[Record set Boundary: Start]
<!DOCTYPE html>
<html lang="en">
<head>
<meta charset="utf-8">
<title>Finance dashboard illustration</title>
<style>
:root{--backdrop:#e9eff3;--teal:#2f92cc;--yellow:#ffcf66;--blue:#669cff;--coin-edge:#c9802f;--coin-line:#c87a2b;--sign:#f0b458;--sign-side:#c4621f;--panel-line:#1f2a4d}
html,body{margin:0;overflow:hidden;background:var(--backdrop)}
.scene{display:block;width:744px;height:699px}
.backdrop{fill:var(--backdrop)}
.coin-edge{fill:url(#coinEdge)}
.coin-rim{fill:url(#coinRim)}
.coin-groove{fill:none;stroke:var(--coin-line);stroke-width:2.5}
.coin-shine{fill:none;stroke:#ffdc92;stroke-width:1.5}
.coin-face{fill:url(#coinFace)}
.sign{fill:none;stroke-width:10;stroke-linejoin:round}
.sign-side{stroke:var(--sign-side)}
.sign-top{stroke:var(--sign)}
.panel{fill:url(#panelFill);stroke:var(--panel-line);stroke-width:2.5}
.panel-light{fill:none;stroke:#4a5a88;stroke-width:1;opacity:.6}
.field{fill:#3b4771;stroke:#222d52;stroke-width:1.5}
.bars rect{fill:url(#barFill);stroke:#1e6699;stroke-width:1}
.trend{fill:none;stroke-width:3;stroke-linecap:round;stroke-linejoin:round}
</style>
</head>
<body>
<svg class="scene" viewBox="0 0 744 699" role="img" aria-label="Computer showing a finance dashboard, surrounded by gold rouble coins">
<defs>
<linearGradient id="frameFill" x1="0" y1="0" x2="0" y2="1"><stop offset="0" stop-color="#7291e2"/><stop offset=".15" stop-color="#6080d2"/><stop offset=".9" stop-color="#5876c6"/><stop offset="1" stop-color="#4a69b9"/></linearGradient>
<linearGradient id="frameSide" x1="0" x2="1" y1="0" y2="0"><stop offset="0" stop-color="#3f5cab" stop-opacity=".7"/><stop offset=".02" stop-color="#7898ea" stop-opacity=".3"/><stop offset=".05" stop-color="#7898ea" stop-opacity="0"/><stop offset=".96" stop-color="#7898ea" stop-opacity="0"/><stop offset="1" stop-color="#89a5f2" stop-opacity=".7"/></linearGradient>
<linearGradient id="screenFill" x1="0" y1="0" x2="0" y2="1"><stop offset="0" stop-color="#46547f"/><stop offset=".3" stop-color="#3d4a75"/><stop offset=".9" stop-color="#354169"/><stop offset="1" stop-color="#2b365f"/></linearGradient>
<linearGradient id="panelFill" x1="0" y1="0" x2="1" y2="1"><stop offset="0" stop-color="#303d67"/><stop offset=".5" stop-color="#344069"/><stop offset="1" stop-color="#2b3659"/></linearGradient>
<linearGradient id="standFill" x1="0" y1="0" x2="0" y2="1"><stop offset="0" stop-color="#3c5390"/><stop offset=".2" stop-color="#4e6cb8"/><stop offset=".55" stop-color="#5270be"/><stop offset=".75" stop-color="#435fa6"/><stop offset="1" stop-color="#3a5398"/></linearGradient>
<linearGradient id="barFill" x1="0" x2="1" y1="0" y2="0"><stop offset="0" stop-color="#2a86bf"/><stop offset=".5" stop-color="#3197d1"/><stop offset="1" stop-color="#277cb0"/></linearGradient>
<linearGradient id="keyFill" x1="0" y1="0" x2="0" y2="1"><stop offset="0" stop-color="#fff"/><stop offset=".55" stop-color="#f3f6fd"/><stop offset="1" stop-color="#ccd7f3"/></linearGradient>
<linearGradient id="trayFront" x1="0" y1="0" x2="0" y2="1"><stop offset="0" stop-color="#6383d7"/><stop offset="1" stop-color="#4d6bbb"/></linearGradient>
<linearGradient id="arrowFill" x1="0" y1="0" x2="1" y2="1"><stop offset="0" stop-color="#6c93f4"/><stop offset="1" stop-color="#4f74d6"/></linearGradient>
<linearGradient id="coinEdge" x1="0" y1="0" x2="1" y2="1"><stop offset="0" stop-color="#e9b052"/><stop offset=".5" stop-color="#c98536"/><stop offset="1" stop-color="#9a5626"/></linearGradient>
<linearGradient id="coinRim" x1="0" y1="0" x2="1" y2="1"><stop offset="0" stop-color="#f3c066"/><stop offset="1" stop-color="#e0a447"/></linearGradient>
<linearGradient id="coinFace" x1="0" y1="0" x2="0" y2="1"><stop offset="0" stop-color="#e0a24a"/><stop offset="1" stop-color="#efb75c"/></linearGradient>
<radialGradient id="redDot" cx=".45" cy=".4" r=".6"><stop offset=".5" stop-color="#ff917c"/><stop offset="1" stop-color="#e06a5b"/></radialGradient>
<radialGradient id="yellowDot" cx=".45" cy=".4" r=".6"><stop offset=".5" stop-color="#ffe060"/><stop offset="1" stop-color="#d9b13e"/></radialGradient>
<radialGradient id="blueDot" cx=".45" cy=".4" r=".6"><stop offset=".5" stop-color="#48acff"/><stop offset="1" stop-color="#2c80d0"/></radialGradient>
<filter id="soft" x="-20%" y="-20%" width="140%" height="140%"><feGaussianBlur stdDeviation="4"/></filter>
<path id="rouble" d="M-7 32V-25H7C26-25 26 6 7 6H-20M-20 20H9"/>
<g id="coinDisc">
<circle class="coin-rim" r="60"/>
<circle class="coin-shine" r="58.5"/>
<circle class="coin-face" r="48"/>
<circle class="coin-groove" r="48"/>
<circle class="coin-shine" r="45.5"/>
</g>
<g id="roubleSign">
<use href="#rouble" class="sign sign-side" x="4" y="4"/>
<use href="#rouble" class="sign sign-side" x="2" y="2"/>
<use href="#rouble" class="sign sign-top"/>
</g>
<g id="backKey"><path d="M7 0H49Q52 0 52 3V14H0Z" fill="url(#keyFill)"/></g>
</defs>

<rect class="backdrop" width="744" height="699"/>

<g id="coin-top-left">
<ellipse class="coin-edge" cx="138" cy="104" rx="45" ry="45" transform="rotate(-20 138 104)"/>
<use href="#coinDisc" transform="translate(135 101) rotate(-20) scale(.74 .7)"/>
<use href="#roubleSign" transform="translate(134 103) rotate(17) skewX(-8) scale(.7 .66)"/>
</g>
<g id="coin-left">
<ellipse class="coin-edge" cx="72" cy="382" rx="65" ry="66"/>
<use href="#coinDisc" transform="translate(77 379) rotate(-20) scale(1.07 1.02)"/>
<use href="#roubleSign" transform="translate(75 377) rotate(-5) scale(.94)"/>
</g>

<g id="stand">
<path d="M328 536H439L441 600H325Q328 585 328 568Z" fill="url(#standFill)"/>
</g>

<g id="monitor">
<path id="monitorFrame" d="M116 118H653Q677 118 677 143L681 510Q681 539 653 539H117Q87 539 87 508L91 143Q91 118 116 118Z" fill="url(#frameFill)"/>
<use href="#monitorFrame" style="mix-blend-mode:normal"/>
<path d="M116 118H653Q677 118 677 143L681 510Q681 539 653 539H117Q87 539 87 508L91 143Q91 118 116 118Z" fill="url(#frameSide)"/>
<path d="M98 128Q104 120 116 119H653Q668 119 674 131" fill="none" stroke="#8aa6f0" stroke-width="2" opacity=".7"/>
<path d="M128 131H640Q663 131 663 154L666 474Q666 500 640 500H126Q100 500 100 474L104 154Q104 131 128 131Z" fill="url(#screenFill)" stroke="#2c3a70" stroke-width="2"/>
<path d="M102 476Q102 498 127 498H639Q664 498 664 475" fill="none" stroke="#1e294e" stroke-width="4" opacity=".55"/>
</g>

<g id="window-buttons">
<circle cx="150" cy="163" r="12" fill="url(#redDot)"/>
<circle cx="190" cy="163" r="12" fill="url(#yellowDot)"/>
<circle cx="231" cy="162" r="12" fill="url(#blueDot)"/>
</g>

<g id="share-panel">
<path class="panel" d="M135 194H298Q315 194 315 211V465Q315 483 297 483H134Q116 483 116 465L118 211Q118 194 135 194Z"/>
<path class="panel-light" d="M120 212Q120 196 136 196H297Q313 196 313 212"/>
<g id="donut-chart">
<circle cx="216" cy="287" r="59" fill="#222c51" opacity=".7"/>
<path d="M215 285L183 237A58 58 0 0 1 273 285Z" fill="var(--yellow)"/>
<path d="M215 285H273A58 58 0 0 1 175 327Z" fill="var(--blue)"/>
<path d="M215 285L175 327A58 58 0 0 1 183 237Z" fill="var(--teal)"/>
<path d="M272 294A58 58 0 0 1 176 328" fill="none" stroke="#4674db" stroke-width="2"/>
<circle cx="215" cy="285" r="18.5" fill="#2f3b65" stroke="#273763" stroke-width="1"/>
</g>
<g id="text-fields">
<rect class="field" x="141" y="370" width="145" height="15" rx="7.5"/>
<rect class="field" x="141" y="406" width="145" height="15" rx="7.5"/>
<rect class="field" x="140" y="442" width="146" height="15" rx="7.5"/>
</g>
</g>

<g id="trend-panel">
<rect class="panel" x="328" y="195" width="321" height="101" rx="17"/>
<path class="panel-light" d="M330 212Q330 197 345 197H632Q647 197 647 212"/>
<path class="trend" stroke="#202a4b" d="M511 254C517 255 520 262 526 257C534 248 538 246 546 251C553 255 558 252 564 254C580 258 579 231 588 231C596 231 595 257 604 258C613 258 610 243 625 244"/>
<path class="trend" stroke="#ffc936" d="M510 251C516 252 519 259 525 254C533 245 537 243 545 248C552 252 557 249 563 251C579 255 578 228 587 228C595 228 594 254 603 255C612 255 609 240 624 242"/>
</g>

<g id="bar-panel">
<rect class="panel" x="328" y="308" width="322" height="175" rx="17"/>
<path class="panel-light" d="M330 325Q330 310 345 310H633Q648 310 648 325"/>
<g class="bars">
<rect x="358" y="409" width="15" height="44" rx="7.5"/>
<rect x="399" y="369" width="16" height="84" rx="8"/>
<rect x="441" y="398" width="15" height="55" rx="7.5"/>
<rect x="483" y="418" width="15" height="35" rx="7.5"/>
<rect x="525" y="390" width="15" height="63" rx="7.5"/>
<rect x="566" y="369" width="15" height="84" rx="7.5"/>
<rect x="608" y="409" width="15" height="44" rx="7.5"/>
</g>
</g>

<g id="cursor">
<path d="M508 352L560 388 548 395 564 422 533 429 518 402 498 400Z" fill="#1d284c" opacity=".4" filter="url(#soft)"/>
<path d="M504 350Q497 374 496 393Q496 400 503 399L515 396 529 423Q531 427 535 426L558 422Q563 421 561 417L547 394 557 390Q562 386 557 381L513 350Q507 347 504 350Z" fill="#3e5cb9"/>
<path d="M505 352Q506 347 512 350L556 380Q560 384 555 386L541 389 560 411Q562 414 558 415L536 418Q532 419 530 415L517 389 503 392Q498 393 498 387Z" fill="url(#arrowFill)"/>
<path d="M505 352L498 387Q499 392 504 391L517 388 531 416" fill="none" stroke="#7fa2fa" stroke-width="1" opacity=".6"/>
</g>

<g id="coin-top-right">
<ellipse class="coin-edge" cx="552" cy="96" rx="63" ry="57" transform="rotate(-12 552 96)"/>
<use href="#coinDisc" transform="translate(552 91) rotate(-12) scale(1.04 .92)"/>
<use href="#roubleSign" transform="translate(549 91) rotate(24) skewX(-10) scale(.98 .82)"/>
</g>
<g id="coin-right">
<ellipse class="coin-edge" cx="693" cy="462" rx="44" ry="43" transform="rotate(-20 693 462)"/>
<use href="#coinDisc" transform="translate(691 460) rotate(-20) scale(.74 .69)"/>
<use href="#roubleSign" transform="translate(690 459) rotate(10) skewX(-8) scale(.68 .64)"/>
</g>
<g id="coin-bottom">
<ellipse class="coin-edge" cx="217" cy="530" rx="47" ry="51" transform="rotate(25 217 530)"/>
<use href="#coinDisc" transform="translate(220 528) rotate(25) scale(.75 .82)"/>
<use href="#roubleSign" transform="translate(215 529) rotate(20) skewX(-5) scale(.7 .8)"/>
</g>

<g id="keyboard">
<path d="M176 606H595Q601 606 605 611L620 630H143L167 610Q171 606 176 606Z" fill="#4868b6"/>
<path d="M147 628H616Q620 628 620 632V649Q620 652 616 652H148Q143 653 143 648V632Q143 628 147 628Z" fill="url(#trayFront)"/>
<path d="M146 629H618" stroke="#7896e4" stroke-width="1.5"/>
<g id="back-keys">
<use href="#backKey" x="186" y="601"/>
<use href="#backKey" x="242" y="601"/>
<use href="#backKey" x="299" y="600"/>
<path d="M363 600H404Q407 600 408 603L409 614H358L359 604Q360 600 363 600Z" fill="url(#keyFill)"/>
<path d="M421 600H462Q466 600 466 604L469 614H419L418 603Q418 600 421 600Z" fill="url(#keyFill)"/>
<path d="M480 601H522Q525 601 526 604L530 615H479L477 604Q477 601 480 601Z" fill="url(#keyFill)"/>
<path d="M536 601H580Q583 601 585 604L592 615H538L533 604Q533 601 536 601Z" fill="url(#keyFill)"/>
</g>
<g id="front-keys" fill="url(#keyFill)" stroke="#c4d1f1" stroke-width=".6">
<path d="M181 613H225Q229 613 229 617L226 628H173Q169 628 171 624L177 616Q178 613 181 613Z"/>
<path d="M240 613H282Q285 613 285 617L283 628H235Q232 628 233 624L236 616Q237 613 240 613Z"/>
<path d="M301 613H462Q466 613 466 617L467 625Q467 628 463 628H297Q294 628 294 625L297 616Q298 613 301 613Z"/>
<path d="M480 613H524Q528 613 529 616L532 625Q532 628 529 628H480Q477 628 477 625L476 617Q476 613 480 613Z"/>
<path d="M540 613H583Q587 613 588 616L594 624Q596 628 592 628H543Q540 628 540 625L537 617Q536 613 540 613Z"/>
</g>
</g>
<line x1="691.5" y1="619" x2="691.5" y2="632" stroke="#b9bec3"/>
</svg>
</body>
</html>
[Record set Boundary: End]
[Record set Boundary: Start]
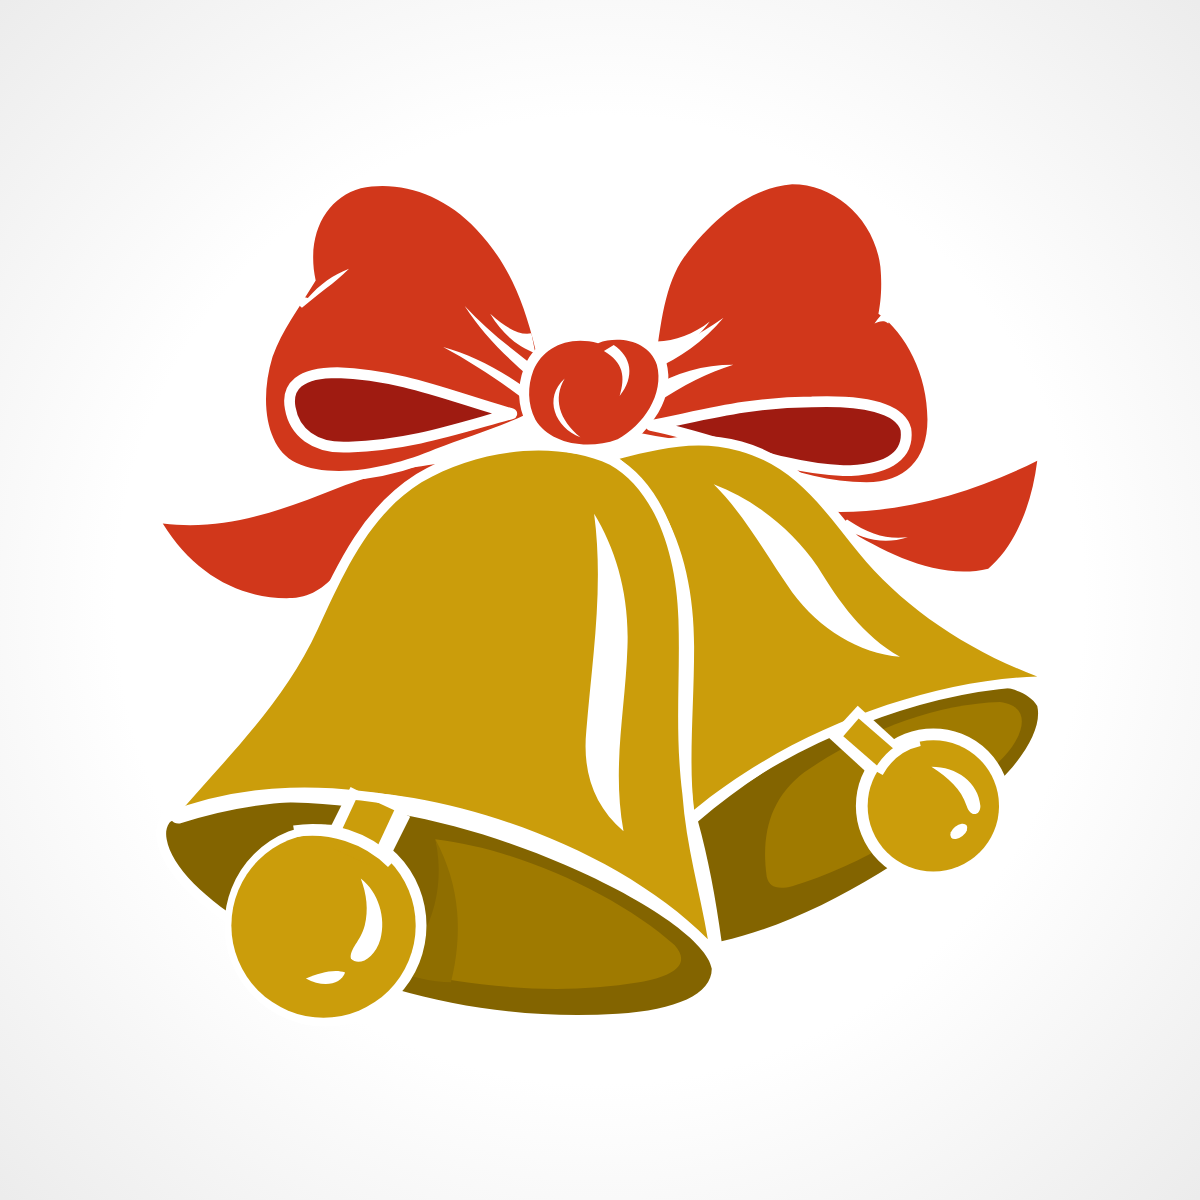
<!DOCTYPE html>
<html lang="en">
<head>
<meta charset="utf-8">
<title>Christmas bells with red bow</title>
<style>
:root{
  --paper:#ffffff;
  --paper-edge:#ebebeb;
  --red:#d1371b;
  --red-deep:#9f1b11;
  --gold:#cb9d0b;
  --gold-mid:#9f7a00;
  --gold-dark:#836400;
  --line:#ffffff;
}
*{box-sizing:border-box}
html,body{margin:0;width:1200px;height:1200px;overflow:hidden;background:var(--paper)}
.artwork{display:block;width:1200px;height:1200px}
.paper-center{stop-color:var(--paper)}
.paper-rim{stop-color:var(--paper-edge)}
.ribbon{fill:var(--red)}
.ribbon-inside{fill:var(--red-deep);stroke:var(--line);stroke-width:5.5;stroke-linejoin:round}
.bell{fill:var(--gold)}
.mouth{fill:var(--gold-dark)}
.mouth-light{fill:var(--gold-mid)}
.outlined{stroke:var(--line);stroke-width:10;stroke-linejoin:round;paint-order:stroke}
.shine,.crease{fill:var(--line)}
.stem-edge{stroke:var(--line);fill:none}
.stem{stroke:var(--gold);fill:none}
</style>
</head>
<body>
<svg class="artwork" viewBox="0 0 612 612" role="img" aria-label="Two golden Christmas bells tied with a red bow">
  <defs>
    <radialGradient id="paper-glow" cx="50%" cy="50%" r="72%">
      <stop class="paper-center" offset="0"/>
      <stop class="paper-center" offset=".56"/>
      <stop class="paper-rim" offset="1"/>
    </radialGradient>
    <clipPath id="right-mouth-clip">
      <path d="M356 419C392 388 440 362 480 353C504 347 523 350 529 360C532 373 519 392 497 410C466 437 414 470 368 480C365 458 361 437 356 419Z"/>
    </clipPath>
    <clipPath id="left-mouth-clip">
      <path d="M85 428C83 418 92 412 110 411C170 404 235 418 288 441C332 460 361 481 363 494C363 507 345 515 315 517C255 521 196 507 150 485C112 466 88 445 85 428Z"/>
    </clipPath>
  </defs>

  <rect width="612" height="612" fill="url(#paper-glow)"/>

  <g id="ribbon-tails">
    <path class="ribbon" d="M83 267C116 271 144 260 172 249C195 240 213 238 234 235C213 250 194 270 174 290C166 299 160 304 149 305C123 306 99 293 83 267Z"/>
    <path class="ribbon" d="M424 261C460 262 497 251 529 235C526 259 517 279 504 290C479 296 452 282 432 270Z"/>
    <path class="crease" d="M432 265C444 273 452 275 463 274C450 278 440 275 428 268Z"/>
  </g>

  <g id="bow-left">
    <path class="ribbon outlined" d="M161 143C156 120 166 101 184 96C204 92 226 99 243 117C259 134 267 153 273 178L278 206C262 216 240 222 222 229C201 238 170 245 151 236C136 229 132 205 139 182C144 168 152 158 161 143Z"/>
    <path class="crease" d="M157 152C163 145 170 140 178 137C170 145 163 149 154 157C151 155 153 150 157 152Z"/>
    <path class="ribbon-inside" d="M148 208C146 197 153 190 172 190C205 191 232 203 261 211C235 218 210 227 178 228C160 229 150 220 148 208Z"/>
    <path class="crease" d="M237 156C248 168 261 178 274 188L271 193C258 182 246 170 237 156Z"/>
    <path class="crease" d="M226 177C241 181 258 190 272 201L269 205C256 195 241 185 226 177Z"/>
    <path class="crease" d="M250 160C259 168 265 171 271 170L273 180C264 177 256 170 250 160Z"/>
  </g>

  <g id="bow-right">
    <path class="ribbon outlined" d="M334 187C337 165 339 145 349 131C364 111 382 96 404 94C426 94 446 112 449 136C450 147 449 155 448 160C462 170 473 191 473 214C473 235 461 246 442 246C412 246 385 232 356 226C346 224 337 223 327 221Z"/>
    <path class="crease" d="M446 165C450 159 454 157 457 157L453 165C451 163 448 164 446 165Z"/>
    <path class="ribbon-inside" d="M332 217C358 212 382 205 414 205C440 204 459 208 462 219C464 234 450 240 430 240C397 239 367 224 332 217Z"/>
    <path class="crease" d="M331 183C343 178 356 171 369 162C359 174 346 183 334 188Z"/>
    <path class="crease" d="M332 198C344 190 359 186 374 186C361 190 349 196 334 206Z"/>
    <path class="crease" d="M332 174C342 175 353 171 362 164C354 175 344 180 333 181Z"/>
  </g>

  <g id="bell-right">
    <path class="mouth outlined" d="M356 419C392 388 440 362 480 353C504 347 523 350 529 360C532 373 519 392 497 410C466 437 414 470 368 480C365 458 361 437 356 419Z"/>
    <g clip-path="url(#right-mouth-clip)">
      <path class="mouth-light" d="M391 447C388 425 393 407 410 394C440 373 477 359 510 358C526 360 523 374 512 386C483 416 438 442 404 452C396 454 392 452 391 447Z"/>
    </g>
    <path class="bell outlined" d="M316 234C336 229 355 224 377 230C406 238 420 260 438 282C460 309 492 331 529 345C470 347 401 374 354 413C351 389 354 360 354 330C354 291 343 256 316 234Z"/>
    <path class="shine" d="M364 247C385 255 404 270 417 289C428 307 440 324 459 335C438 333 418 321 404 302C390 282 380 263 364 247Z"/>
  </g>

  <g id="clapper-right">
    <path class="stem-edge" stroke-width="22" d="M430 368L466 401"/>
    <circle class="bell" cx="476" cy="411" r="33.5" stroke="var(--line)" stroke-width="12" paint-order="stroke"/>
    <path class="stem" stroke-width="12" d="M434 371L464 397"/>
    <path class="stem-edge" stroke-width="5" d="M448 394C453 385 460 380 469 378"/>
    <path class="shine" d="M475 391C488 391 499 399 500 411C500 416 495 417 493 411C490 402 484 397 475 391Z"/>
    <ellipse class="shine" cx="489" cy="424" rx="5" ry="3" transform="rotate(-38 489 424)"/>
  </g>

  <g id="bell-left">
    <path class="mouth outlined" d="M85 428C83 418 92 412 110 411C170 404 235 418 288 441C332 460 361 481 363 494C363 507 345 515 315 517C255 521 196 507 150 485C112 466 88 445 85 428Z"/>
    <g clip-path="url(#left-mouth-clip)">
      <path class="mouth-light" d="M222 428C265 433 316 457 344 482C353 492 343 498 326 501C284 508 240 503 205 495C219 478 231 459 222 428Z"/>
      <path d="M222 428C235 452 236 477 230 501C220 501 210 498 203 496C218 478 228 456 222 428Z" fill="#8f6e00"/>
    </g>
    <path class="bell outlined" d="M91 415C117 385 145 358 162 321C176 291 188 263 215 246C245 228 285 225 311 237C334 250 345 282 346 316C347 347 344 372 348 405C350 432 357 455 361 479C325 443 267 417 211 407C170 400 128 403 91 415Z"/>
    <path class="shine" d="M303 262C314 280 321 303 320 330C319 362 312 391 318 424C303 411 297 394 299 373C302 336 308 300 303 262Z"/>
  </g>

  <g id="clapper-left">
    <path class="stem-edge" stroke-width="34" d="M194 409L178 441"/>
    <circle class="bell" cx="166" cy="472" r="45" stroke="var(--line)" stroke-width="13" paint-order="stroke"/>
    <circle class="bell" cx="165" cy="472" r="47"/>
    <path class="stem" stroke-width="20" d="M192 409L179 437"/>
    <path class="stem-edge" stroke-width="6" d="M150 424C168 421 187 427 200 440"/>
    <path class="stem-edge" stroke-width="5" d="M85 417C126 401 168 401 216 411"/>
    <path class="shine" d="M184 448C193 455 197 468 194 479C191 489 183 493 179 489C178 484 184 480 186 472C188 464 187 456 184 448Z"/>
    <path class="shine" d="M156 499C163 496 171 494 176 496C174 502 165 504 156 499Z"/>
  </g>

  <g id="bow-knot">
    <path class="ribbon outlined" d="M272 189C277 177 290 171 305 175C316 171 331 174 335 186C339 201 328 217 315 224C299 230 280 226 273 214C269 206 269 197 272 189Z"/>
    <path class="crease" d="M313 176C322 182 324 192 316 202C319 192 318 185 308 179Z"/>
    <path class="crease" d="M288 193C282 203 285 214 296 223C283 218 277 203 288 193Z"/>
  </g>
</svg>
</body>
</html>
[Record set Boundary: End]
What is needed:
Looking at the records, how many of the lines contain the string "coinFace"? Only the number should be given.

Response to the task:
2